Addionics is already working with OEMs (original equipment manufacturers) and Tier I companies on integrating its tech into existing assembly lines. Last summer, the company announced a new partnership with the Centre for Process Innovation (CPI), a British technology and innovation center, and the University of Warwick’s WMG, an academic department focused on knowledge transfer in engineering and tech, to cooperate on improvements in lithium-ion battery cell performance and manufacturing processes. The collaboration is known as Project STELLAR (Smart Three-dimensional ELectrode Lithium-ion batteries with Automated Robotics) and is backed by Innovate UK, the government-funded innovation agency.
Earlier this year, Addionics raised a $27 million Series A round to fund its ongoing efforts to redesign battery architecture for the electric vehicle market and similar industries in order to boost performance and reduce costs.
The Israeli company, based in Tel Aviv and London, said it plans to use the investment to expand its team, increase activities in the US and Germany, and reach commercialization by 2024.
Addionics was among 12 global BNEF winners in four categories which are listed as challenges.
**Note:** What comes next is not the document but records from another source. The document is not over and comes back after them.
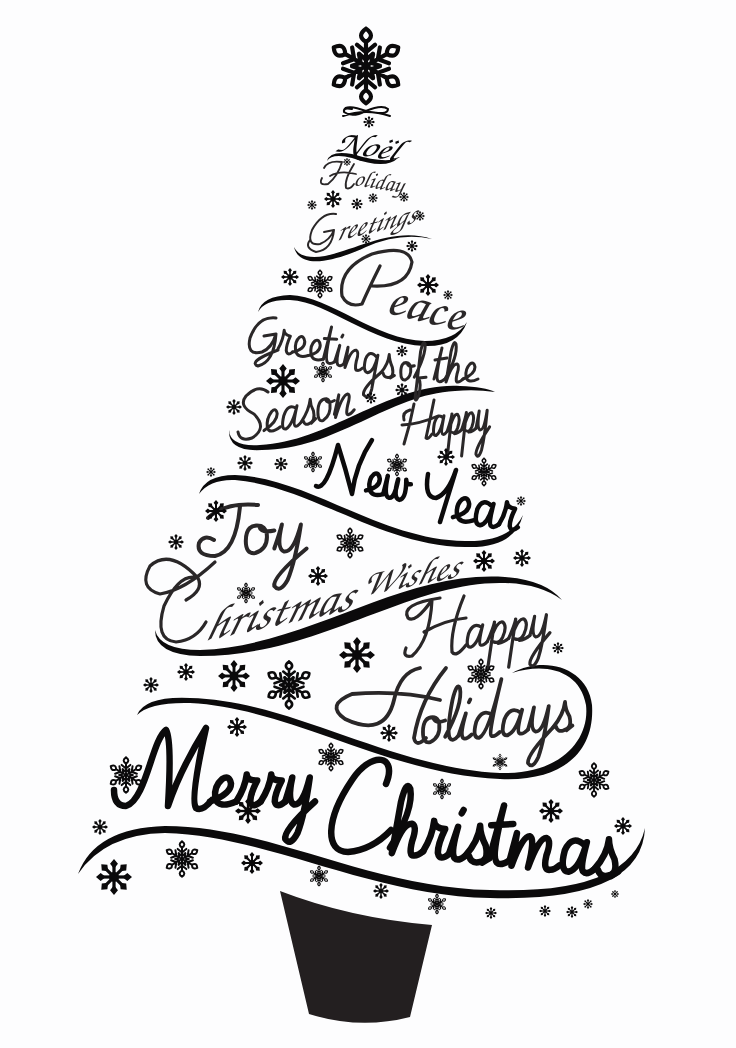
<!DOCTYPE html>
<html lang="en">
<head>
<meta charset="utf-8">
<title>Christmas greetings tree</title>
<style>
:root{--paper:#fdfdfe;--ink:#0b0a0b;--pot:#231f20;--soft-ink:#2a2728}
html,body{margin:0;background:var(--paper);overflow:hidden}
.card{display:block;width:736px;height:1048px}
.pen,.script{fill:none;stroke:var(--ink);stroke-linecap:round;stroke-linejoin:round}
.letters path{vector-effect:non-scaling-stroke}
.fine{stroke:var(--soft-ink)}
.calligraphy{font-family:"TeX Gyre Chorus","TeX Gyre Pagella",cursive;font-style:italic;fill:var(--soft-ink)}
.ribbons,.flakes{fill:var(--ink)}
</style>
</head>
<body>
<svg class="card" viewBox="0 0 736 1048" xmlns="http://www.w3.org/2000/svg">
<defs>
<!-- Monoline script alphabet, baseline at 0 -->
<g class="letters">
<path id="a" d="M14-16Q7-22 3-12Q0 0 5 0Q11-2 15-18Q11-2 13-1Q15 1 19-3"/>
<path id="d" d="M14-16Q7-22 3-12Q0 0 5 0Q11-2 20-42Q11-2 13-1Q15 1 19-3"/>
<path id="e" d="M0-3Q12-8 12-15Q11-21 7-18Q2-13 3-5Q5 2 15-3"/>
<path id="f" d="M0-3Q13-26 12-38Q10-43 7-30L1 18Q1 25 5 16Q8 4 5-2L13-3"/>
<path id="g" d="M14-16Q7-22 3-12Q0 0 5 0Q11-2 15-18L9 14Q6 25 1 21Q0 15 18-3"/>
<path id="h" d="M0-3Q13-26 11-38Q9-43 6-30L1 0Q7-18 12-18Q15-17 12-8Q10 1 13 0Q15 0 18-3"/>
<path id="i" d="M0-3L5-19Q1-4 3-1Q5 1 9-3M7-27l1-2"/>
<path id="l" d="M0-3Q12-26 10-38Q8-43 5-30Q1-8 3-2Q5 2 9-3"/>
<path id="m" d="M0-3L4-19L1 0Q7-18 11-18Q14-17 10 0Q16-18 20-18Q23-17 20-8Q18 1 22 0Q24 0 27-3"/>
<path id="n" d="M0-3L4-19L1 0Q7-18 12-18Q15-17 12-8Q10 1 13 0Q15 0 18-3"/>
<path id="o" d="M10-18Q2-20 2-8Q2 1 7 0Q14-3 13-13Q12-18 9-18Q10-13 17-15"/>
<path id="p" d="M0-3Q5-14 6-19L0 22M4-8Q9-20 13-18Q17-14 13-5Q10 1 5-2M9 0Q14 0 18-3"/>
<path id="r" d="M0-3Q5-12 6-21Q6-17 12-17Q8-8 8-3Q9 2 14-3"/>
<path id="s" d="M0-3Q7-12 8-21Q8-16 11-10Q13-1 7 0Q3 1 2-3M9 0L13-3"/>
<path id="t" d="M0-3L8-34Q1-4 4-1Q6 1 11-3M1-22L13-24"/>
<path id="w" d="M0-3L4-19Q0-1 5-1Q10-1 13-18Q8-1 14-1Q20-3 20-19Q20-15 24-16"/>
<path id="y" d="M0-3Q3-14 4-19Q1-3 5-1Q10 0 14-19Q11 6 7 18Q3 27 0 22Q-1 16 17-3"/>
</g>
<g id="appy"><use href="#a"/><use href="#p" x="19"/><use href="#p" x="37"/><use href="#y" x="55"/></g>
<!-- Snowflakes, radius 10 -->
<g id="lace-arm" fill="none" stroke="#0b0a0b" stroke-linecap="round"><path stroke-width="1.1" d="M0 0V-6.5M-2.4-5.6L0-3.6L2.4-5.6M0-9.8Q-2.6-8 0-6.3Q2.6-8 0-9.8M-1.8-3.2L0-1.6L1.8-3.2"/></g>
<g id="lace-pair"><use href="#lace-arm"/><use href="#lace-arm" transform="rotate(180)"/></g>
<g id="lace"><use href="#lace-pair"/><use href="#lace-pair" transform="rotate(60)"/><use href="#lace-pair" transform="rotate(120)"/></g>
<g id="bold-bar"><path stroke="#0b0a0b" stroke-width="1.8" d="M0-8V8"/><path d="M0-10l2.2 2.6L0-4.6l-2.2-2.8ZM0 10l2.2-2.6L0 4.6l-2.2 2.8Z"/></g>
<g id="bold"><circle r="2.8"/><use href="#bold-bar"/><use href="#bold-bar" transform="rotate(45)"/><use href="#bold-bar" transform="rotate(90)"/><use href="#bold-bar" transform="rotate(135)"/></g>
</defs>

<rect width="736" height="1048" fill="var(--paper)"/>

<!-- Tree top -->
<use href="#lace" transform="translate(366 66)scale(3.8)"/>
<path class="pen" stroke-width="2" d="M352 109Q343 107 344 112Q352 118 366 111Q382 104 388 109Q388 116 366 111Q346 104 344 110M343 116Q366 108 390 116"/>

<g class="ribbons">
<path d="M327 161Q330 150 352 154Q385 164 398 158Q386 170 352 158Q332 153 327 161Z"/>
<path d="M294 247Q300 260 325 256C355 250 395 226 432 239Q400 232 366 247C340 259 300 272 294 247Z"/>
<path d="M258 312Q262 296 290 295C330 296 375 340 425 341Q455 341 467 322Q458 347 425 346C370 344 330 302 290 300Q265 299 258 312Z"/>
<path d="M229 430Q230 447 260 445C330 442 390 382 460 386Q485 387 495 392Q475 389 455 391C390 394 335 450 262 450Q228 452 229 430Z"/>
<path d="M199 494Q205 475 235 475C310 478 380 540 465 541Q510 542 523 515Q514 549 465 547C380 546 310 486 235 480Q210 479 199 494Z"/>
<path d="M155 630Q160 650 200 650C310 646 400 570 505 577Q545 580 562 600Q540 584 505 583C410 580 320 656 200 656Q155 655 155 630Z"/>
<path d="M137 715Q145 696 190 698C290 700 390 768 500 773C560 775 590 740 586 705C580 670 545 662 512 673C545 655 588 668 592 705C595 750 565 782 500 779C390 775 290 708 190 703Q150 702 137 715Z"/>
<path d="M78 874Q95 828 165 826C270 826 370 888 490 890Q630 895 645 828Q642 902 490 898C370 896 270 836 165 833Q105 834 78 874Z"/>
</g>

<!-- Calligraphic greetings -->
<g class="calligraphy">
<text transform="translate(334 151)rotate(9)" font-size="33" textLength="62" lengthAdjust="spacingAndGlyphs" fill="#0b0a0b">Noël</text>
<text transform="translate(353 185)skewY(9)" font-size="25" textLength="49" lengthAdjust="spacingAndGlyphs">oliday</text>
<text transform="translate(336 241)skewY(-13)" font-size="29" textLength="79" lengthAdjust="spacingAndGlyphs">reetings</text>
<text transform="translate(384 312)skewY(14)" font-size="52" textLength="76" lengthAdjust="spacingAndGlyphs">eace</text>
<text transform="translate(204 641)skewY(-12)" font-size="46" textLength="147" lengthAdjust="spacingAndGlyphs">hristmas</text>
<text transform="translate(361 596)skewY(-11)" font-size="36" textLength="97" lengthAdjust="spacingAndGlyphs">Wishes</text>
</g>
<g class="pen fine">
<path aria-label="H" stroke-width="1.8" d="M342 162Q328 160 324 168M322 178Q318 186 328 184Q338 176 342 162M354 164Q344 180 346 188Q350 190 354 184M330 176Q340 170 356 174"/>
<path aria-label="G" stroke-width="2" d="M336 214Q322 212 312 230Q306 246 320 244Q330 240 334 230L324 232M334 230Q332 250 316 252Q304 248 310 240"/>
<path aria-label="P" stroke-width="3.2" d="M380 266Q368 290 362 304Q348 308 342 296Q338 268 372 254Q408 244 412 262Q408 288 372 286"/>
<path aria-label="C" stroke-width="3.2" d="M186 600Q204 590 198 578Q180 572 164 606Q154 640 176 642Q196 640 206 622M198 578Q170 548 150 566Q138 588 160 594Q185 590 215 562"/>
</g>

<!-- Script greetings -->
<g class="script fine" stroke-width="3" role="img" aria-label="Greetings of the Season">
<path d="M276 318Q258 316 250 338Q246 356 262 352Q272 348 276 334L264 336M276 334Q274 362 258 366Q247 362 278 350"/>
<g transform="translate(278 352)skewY(13)scale(1.03 1.1)"><use href="#r"/><use href="#e" x="14"/><use href="#e" x="29"/><use href="#t" x="44"/><use href="#i" x="55"/><use href="#n" x="64"/><use href="#g" x="82"/><use href="#s" x="100"/></g>
<g transform="translate(399 380)scale(.9 .95)"><use href="#o"/><use href="#f" x="17"/></g>
<g transform="translate(434 382)"><use href="#t"/><use href="#h" x="11"/><use href="#e" x="29"/></g>
<path d="M268 392Q258 384 246 396Q238 406 254 414Q268 428 252 438Q240 442 238 432"/>
<g transform="translate(264 434)skewY(-13)scale(1.1 1.15)"><use href="#e"/><use href="#a" x="15"/><use href="#s" x="34"/><use href="#o" x="47"/><use href="#n" x="64"/></g>
</g>
<g class="script" role="img" aria-label="Happy New Year">
<g class="fine" stroke-width="3"><path d="M410 410Q402 412 404 420M414 404Q410 425 404 444M434 400Q430 420 426 438Q428 440 432 434M402 425Q420 424 438 416"/>
<use href="#appy" transform="translate(432 436)skewY(-6)scale(.8 1.05)"/></g>
<g stroke-width="4.5"><path d="M316 486Q326 492 338 445Q346 470 352 494Q356 464 372 440"/>
<g transform="translate(366 494)skewY(12)scale(1.15 1.2)"><use href="#e"/><use href="#w" x="15"/></g>
<path d="M428 474Q424 498 436 498Q448 494 456 470L440 522"/>
<g transform="translate(453 521)skewY(9)scale(1.35 1.3)"><use href="#e"/><use href="#a" x="15"/><use href="#r" x="34"/></g></g>
</g>
<g class="script fine" stroke-width="4" role="img" aria-label="Joy">
<path d="M208 518Q225 502 258 505M240 506Q236 552 215 556Q196 556 199 543Q204 534 214 540"/>
<g transform="translate(242 553)scale(1.9 1.5)"><use href="#o"/><use href="#y" x="17"/></g>
</g>
<g class="script fine" role="img" aria-label="Happy Holidays">
<g stroke-width="3.2"><path d="M440 598Q400 604 408 618Q415 624 432 600Q430 640 412 656Q402 658 406 648M464 596Q450 630 452 652Q456 658 466 645M424 632Q445 620 466 618"/>
<use href="#appy" transform="translate(465 648)skewY(-8)scale(1.18 1.15)"/></g>
<g stroke-width="3.8"><path d="M420 668Q400 672 394 700Q385 738 345 719Q325 705 352 694Q400 690 440 700M446 668Q420 700 414 738Q416 748 426 738"/>
<g transform="translate(420 743)skewY(-5)scale(1.48 1.35)"><use href="#o"/><use href="#l" x="17"/><use href="#i" x="26"/><use href="#d" x="35"/><use href="#a" x="54"/><use href="#y" x="73"/><use href="#s" x="90"/></g></g>
</g>
<g class="script" stroke-width="6.5" role="img" aria-label="Merry Christmas">
<path d="M114 790Q114 806 126 806C146 800 152 740 166 730Q172 740 168 806Q180 770 206 728Q190 800 196 808Q202 812 212 800"/>
<g transform="translate(210 806)scale(1.75 1.5)"><use href="#e"/><use href="#r" x="15"/><use href="#r" x="29"/><use href="#y" x="43"/></g>
<path d="M386 784C398 755 372 750 352 780C325 820 325 852 348 852Q372 850 391 830"/>
<g transform="translate(390 853)skewY(6)scale(1.84 1.75)"><use href="#h"/><use href="#r" x="18"/><use href="#i" x="32"/><use href="#s" x="41"/><use href="#t" x="54"/><use href="#m" x="65"/><use href="#a" x="92"/><use href="#s" x="111"/></g>
</g>

<g class="flakes">
<use href="#bold" transform="translate(369 122)scale(.6)"/>
<use href="#bold" transform="translate(347 162)scale(.4)"/>
<use href="#bold" transform="translate(312 205)scale(.5)"/>
<use href="#bold" transform="translate(333 199)scale(.9)"/>
<use href="#bold" transform="translate(357 204)scale(.6)"/>
<use href="#bold" transform="translate(373 198)scale(.5)"/>
<use href="#bold" transform="translate(404 197)scale(.5)"/>
<use href="#bold" transform="translate(420 216)scale(.5)"/>
<use href="#bold" transform="translate(366 239)scale(.5)"/>
<use href="#bold" transform="translate(412 246)scale(.6)"/>
<use href="#bold" transform="translate(290 277)scale(.9)"/>
<use href="#lace" transform="translate(320 284)scale(1.4)"/>
<use href="#bold" transform="translate(428 285)scale(1.1)"/>
<use href="#bold" transform="translate(448 295)scale(.5)"/>
<use href="#bold" transform="translate(283 381)scale(1.7)"/>
<use href="#lace" transform="translate(323 372)"/>
<use href="#bold" transform="translate(402 351)scale(.6)"/>
<use href="#bold" transform="translate(371 398)scale(.6)"/>
<use href="#bold" transform="translate(402 390)scale(.7)"/>
<use href="#bold" transform="translate(234 407)scale(.8)"/>
<use href="#lace" transform="translate(397 465)scale(1.1)"/>
<use href="#bold" transform="translate(446 457)scale(.9)"/>
<use href="#lace" transform="translate(484 472)scale(1.4)"/>
<use href="#bold" transform="translate(211 472)scale(.5)"/>
<use href="#bold" transform="translate(245 463)scale(.8)"/>
<use href="#bold" transform="translate(281 464)scale(.7)"/>
<use href="#lace" transform="translate(313 462)"/>
<use href="#bold" transform="translate(216 511)scale(1.1)"/>
<use href="#bold" transform="translate(176 542)scale(.8)"/>
<use href="#lace" transform="translate(350 543)scale(1.5)"/>
<use href="#bold" transform="translate(521 501)scale(.5)"/>
<use href="#bold" transform="translate(484 561)scale(1.1)"/>
<use href="#bold" transform="translate(522 558)scale(.9)"/>
<use href="#bold" transform="translate(318 576)"/>
<use href="#lace" transform="translate(246 593)"/>
<use href="#bold" transform="translate(558 648)scale(.6)"/>
<use href="#bold" transform="translate(357 655)scale(1.8)"/>
<use href="#lace" transform="translate(481 674)scale(1.5)"/>
<use href="#lace" transform="translate(289 685)scale(2.4)"/>
<use href="#bold" transform="translate(234 676)scale(1.6)"/>
<use href="#bold" transform="translate(186 672)scale(.9)"/>
<use href="#bold" transform="translate(151 685)scale(.8)"/>
<use href="#bold" transform="translate(389 733)scale(.9)"/>
<use href="#lace" transform="translate(500 762)scale(.8)"/>
<use href="#bold" transform="translate(237 727)"/>
<use href="#lace" transform="translate(331 757)scale(1.4)"/>
<use href="#lace" transform="translate(126 775)scale(1.8)"/>
<use href="#lace" transform="translate(594 780)scale(1.7)"/>
<use href="#bold" transform="translate(551 811)scale(1.2)"/>
<use href="#lace" transform="translate(442 789)"/>
<use href="#bold" transform="translate(248 811)scale(1.3)"/>
<use href="#bold" transform="translate(100 827)scale(.8)"/>
<use href="#bold" transform="translate(623 826)scale(.9)"/>
<use href="#lace" transform="translate(182 859)scale(1.8)"/>
<use href="#bold" transform="translate(252 863)scale(1.1)"/>
<use href="#bold" transform="translate(114 877)scale(1.8)"/>
<use href="#lace" transform="translate(319 876)"/>
<use href="#bold" transform="translate(381 891)scale(.8)"/>
<use href="#lace" transform="translate(437 904)"/>
<use href="#bold" transform="translate(491 913)scale(.6)"/>
<use href="#bold" transform="translate(545 911)scale(.6)"/>
<use href="#bold" transform="translate(572 912)scale(.6)"/>
<use href="#bold" transform="translate(588 904)scale(.5)"/>
<use href="#bold" transform="translate(615 894)scale(.4)"/>
</g>

<path fill="var(--pot)" d="M280 891Q350 918 432 925L410 1017Q360 1030 309 1014Z"/>
</svg>
</body>
</html>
The first challenge recognized two American companies, one British outfit and one Italian startup working to “provide round-the-clock zero-emissions power challenge.” The second challenge honored companies “scaling long-term carbon removal technologies” with two US startups and one Icelandic company winning in this category. The third challenge — “decarbonizing aviation” — recognized two American winners developing emissions technologies.
BNEF also selects “wildcard” winners — innovative companies that don’t fit specifically in the selected challenges but so address “unique decarbonization issues.” Addionics won in this category alongside an American firm and a British company.
“We are cognizant of how essential new technologies are for tackling climate change, and how hard it is to scale innovation,” Claire Curry, selection committee co-chair and head of digital industry research at BloombergNEF. “Since 2010, this award has been a positive influence on climate-tech innovation, and we believe it is now more urgent than ever to highlight the technology gaps to reaching net-zero and the entrepreneurs addressing them.”